The three-page Appendix F, called “Guidelines for Selecting Investment Managers and Advisers,” says that at a minimum, a fiduciary manager should obtain full information on an investment firm’s investment and business approaches, professional resources, financial strength, historical performance, regulatory history, personnel turnover, comparative fees, and other relevant factors. Advisors can download the OCC handbook for free by logging on to

“Bank affiliated advisors will have the greatest interest in it [Appendix F],” says John Baker, a securities lawyer with the law firm Stradley, Ronon, Stevens & Young in Washington, D.C. “But [when] a national bank is selecting an investment manager or independent investment advisor to advise a fiduciary account, this is what the bank is going to be looking for. So I would think that even if [an advisor] doesn’t have any affiliation with a national bank, but [they'd] like their business, which is a pretty substantial portion of the investment advisor community, that even though the [OCC] book as a whole may not be much of interest, the Appendix will be.”

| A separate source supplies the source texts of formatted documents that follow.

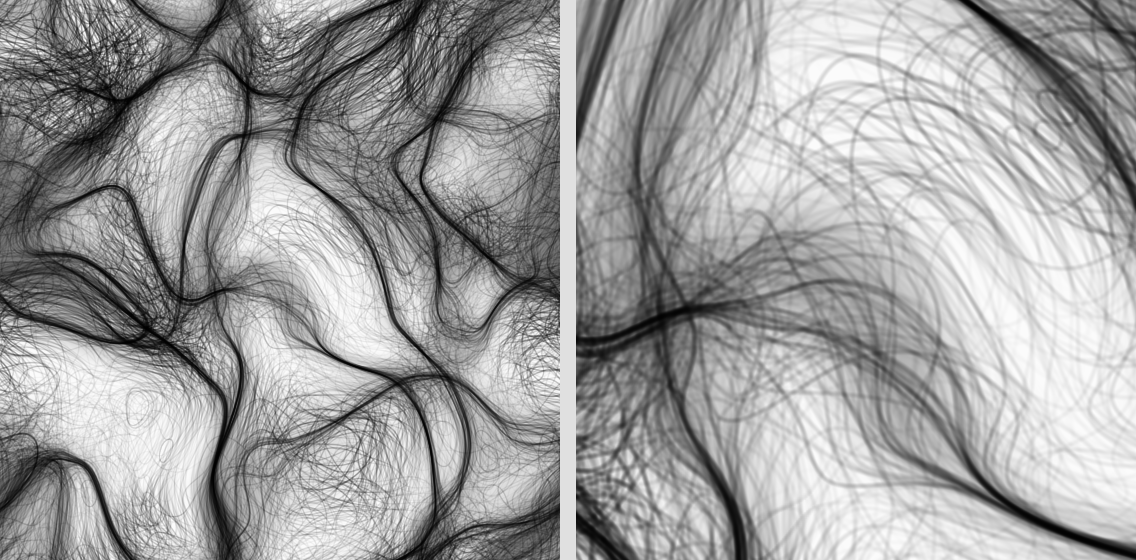
Left: the whole. Right: its middle third, enlarged.
Reproduce this texture procedurally as a Shadertoy shader.

```glsl
// Tiling web of fine dark fibres that gather into ropes and fan out into haze.

const float TAU = 6.2831853;
const float FIBRE_WIDTH = 0.0024;
const int ROPES = 3;
const int STRANDS_PER_ROPE = 72;
const int HAIR_GROUPS = 9;
const int HAIRS_PER_GROUP = 16;
const vec3 PAPER = vec3(0.985);

vec4 hash4(float seed) {
    vec4 v = fract(seed * vec4(0.1031, 0.1030, 0.0973, 0.1099));
    v += dot(v, v.wzxy + 33.33);
    return fract((v.xxyz + v.yzzw) * v.zywx);
}

vec4 randomDirection(float seed) {
    return normalize(hash4(seed) - 0.5);
}

// Gradient noise, wrapping after `repeats` cells
float cornerSlope(vec2 cell, vec2 offset, float repeats, float seed) {
    vec2 wrapped = mod(cell, repeats);
    float angle = TAU * hash4(wrapped.x + 17.0 * wrapped.y + 289.0 * seed + 1.0).x;
    return dot(vec2(cos(angle), sin(angle)), offset);
}

float noise(vec2 p, float repeats, float seed) {
    p = p * repeats + hash4(seed + 0.5).xy;
    vec2 cell = floor(p), f = p - cell;
    vec2 u = f * f * f * (f * (f * 6.0 - 15.0) + 10.0);
    vec2 e = vec2(1.0, 0.0);
    float low = mix(cornerSlope(cell, f, repeats, seed),
                    cornerSlope(cell + e.xy, f - e.xy, repeats, seed), u.x);
    float high = mix(cornerSlope(cell + e.yx, f - e.yx, repeats, seed),
                     cornerSlope(cell + e.xx, f - e.xx, repeats, seed), u.x);
    return mix(low, high, u.y);
}

vec4 noise4(vec2 p, vec4 repeats, float seed) {
    return vec4(noise(p, repeats.x, seed), noise(p, repeats.y, seed + 1.0),
                noise(p, repeats.z, seed + 2.0), noise(p, repeats.w, seed + 3.0));
}

// Soft line of constant canvas width where `level` is zero; `slope` is per pixel
float fibre(float level, float slope, float pixel) {
    float width = max(FIBRE_WIDTH, pixel);
    float away = abs(level) / max(slope, 1e-6) * pixel;
    return (1.0 - smoothstep(0.0, width, away)) * FIBRE_WIDTH / width;
}

float slopeOf(float field) {
    return length(vec2(dFdx(field), dFdy(field)));
}

// Strands share one path, split into a few cords and stray by a varying spread
float ropeInk(float path, float spread, vec4 detail, vec4 cover, float seed, float pixel) {
    float ink = 0.0;
    for (int i = 0; i < STRANDS_PER_ROPE; i++) {
        float id = seed + float(i);
        vec4 h = hash4(id);
        float cord = dot(detail, randomDirection(seed + 0.15 + float(i % 4)));
        float stray = dot(detail, randomDirection(id + 0.3)) + 0.3 * (h.y - 0.5);
        float field = path + spread * (0.3 * cord + h.x * h.x * stray);
        float presence = smoothstep(-0.5, 0.1, dot(cover, randomDirection(id + 0.6)));
        ink += mix(0.06, 0.2, h.z) * presence * fibre(field, slopeOf(field), pixel);
    }
    return ink;
}

// Nearly parallel contour lines that cross at slight angles
float hairInk(vec4 flow, vec4 detail, vec4 cover, float seed, float pixel) {
    vec4 heading = randomDirection(seed);
    float ink = 0.0;
    for (int i = 0; i < HAIRS_PER_GROUP; i++) {
        float id = seed + 1.0 + float(i);
        vec4 h = hash4(id);
        vec4 bend = randomDirection(id + 0.3);
        float field = 5.0 * (dot(flow, heading + 0.3 * bend) + 0.2 * dot(detail, bend)) + h.x;
        vec4 place = normalize(randomDirection(seed + 0.6) + randomDirection(id + 0.6));
        float presence = smoothstep(-0.25, 0.35, dot(cover, place));
        ink += mix(0.06, 0.21, h.y) * presence * fibre(fract(field) - 0.5, slopeOf(field), pixel);
    }
    return ink;
}

void mainImage(out vec4 fragColor, in vec2 fragCoord) {
    vec2 p = fragCoord / iResolution.xy;
    float pixel = 1.0 / iResolution.y;

    // Shared fields: broad flow, finer detail and coverage
    vec2 bent = p + 0.14 * vec2(noise(p, 3.0, 3.0), noise(p, 3.0, 7.0));
    vec4 flow = noise4(bent, vec4(2.0, 3.0, 3.0, 2.0), 11.0);
    vec4 detail = noise4(bent, vec4(5.0, 6.0, 7.0, 5.0), 21.0);
    vec4 cover = noise4(p, vec4(3.0, 4.0, 3.0, 4.0), 31.0);

    // Ropes, each with a faint haze of fibres too fine to tell apart
    float ropes = 0.0, haze = 0.0;
    for (int k = 0; k < ROPES; k++) {
        float path = flow[k] + 0.12 * detail[k] + 0.05;
        float loose = smoothstep(-0.1, 0.35, cover[k]);
        float spread = mix(0.16, 1.1, loose);
        ropes += ropeInk(path, spread, detail, cover, 100.0 + 97.0 * float(k), pixel);
        haze += mix(0.12, 0.35, loose) * (1.0 - smoothstep(0.0, 0.18, abs(path)));
    }

    float hairs = 0.0;
    for (int k = 0; k < HAIR_GROUPS; k++) {
        hairs += hairInk(flow, detail, cover, 500.0 + 41.0 * float(k), pixel);
    }
    float density = mix(0.4, 2.5, smoothstep(-0.25, 0.45, cover.w + 0.5 * detail.x));

    fragColor = vec4(PAPER * exp(-ropes - haze - density * hairs), 1.0);
}
```
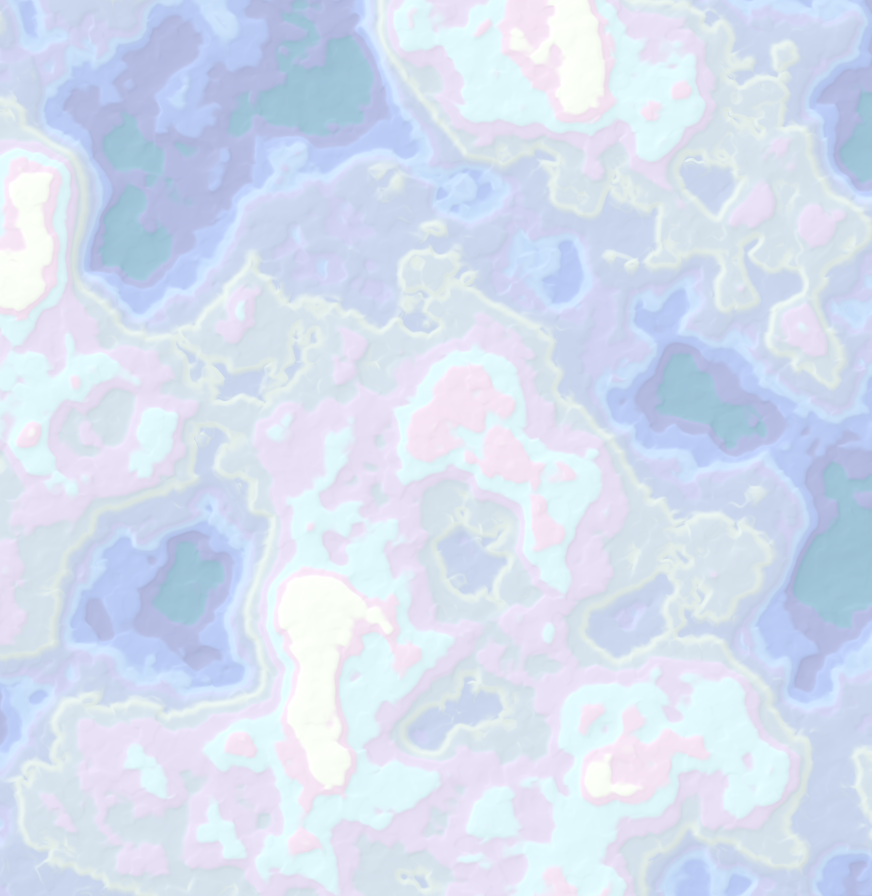
Reproduce this texture procedurally as a Shadertoy shader.

```glsl
// Pastel marbled relief: a layered smooth cellular height field is cut
// into soft colour bands, like a contour map, then lit as a shallow
// emboss with pale rims along two of the main contour lines.

vec3 hash3(vec2 p) {
    vec3 q = fract(p.xyx * vec3(0.1031, 0.1030, 0.0973));
    q += dot(q, q.yxz + 33.33);
    return fract((q.xxy + q.yzz) * q.zyx);
}

// Smooth cellular noise: random cell values blended by distance, -1 to 1
float cellNoise(vec2 p) {
    vec2 cell = floor(p);
    float total = 0.0, weights = 0.0;
    for (int y = -1; y <= 1; y++)
    for (int x = -1; x <= 1; x++) {
        vec2 id = cell + vec2(x, y);
        vec3 rnd = hash3(id + 100.0);
        vec2 d = id + 0.12 + 0.76 * rnd.xy - p;
        float w = exp(-6.0 * dot(d, d));
        total += w * (2.0 * rnd.z - 1.0);
        weights += w;
    }
    return total / weights;
}

// Layered height, scaled to a spread of about one
float height(vec2 p) {
    float sum = 0.0, gain = 1.75;
    p = p * 5.2 + 3.7;
    for (int i = 0; i < 5; i++) {
        sum += gain * cellNoise(p);
        p = mat2(1.6, 1.2, -1.2, 1.6) * p + 17.3;
        gain *= 0.48;
    }
    return sum;
}

// Soft line at a contour level, with its width in canvas units
float contour(float h, float level, float slope, float width) {
    float d = (h - level) / (max(slope, 5.0) * width);
    return exp(-d * d);
}

void mainImage(out vec4 fragColor, in vec2 fragCoord) {
    vec2 uv = fragCoord / iResolution.y;

    // Height and slope
    float e = 0.002;
    float h = height(uv);
    vec2 grad = vec2(height(uv + vec2(e, 0.0)) - h,
                     height(uv + vec2(0.0, e)) - h) / e;
    float slope = length(grad);

    // Colour bands from the deepest to the highest
    vec3 bands[11] = vec3[11](
        vec3(0.63, 0.77, 0.85),   // teal
        vec3(0.71, 0.74, 0.89),   // mauve
        vec3(0.73, 0.80, 0.96),   // blue
        vec3(0.78, 0.87, 0.98),   // light blue
        vec3(0.82, 0.83, 0.95),   // lilac
        vec3(0.79, 0.84, 0.93),   // grey blue
        vec3(0.84, 0.89, 0.93),   // grey green
        vec3(0.91, 0.88, 0.96),   // pink
        vec3(0.88, 0.97, 0.99),   // pale cyan
        vec3(0.96, 0.90, 0.96),   // rose
        vec3(0.98, 1.00, 0.97));  // cream white
    float levels[10] = float[10](-1.75, -1.32, -0.92, -0.68, -0.48,
                                 0.07, 0.62, 1.08, 1.55, 1.85);
    vec3 color = bands[0];
    float edge = 0.0;
    for (int i = 0; i < 10; i++) {
        float soft = 0.05 + 0.5 * slope / iResolution.y;
        color = mix(color, bands[i + 1],
                    smoothstep(levels[i] - soft, levels[i] + soft, h));
        edge = max(edge, contour(h, levels[i], slope, 0.004));
    }

    // Pale rims on the main contours
    color = mix(color, vec3(0.91, 0.95, 0.92), 0.75 * contour(h, 0.11, slope, 0.005));
    color = mix(color, vec3(0.82, 0.90, 0.99), 0.6 * contour(h, -0.76, slope, 0.005));

    // Emboss lit from the upper left, strongest along band edges
    float light = dot(grad, normalize(vec2(1.0, -1.0)));
    light /= 1.0 + abs(light) / 40.0;
    color += light * (0.0006 + 0.0011 * edge);

    fragColor = vec4(clamp(color, 0.0, 1.0), 1.0);
}
```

The Appendix warns national banks–which are regulated by the OCC–to obtain as much information as possible because, “Problems arise not when a fiduciary has done too much, but when it has done too little.” The OCC recommends that fiduciary managers seek advice, if necessary, from other experts and consultants in the field before choosing a third party, and interview several firms before making a final decision. Also, the OCC says the due diligence process should be thoroughly documented and reviewed by appropriate risk managers prior to executing a contract with a third party.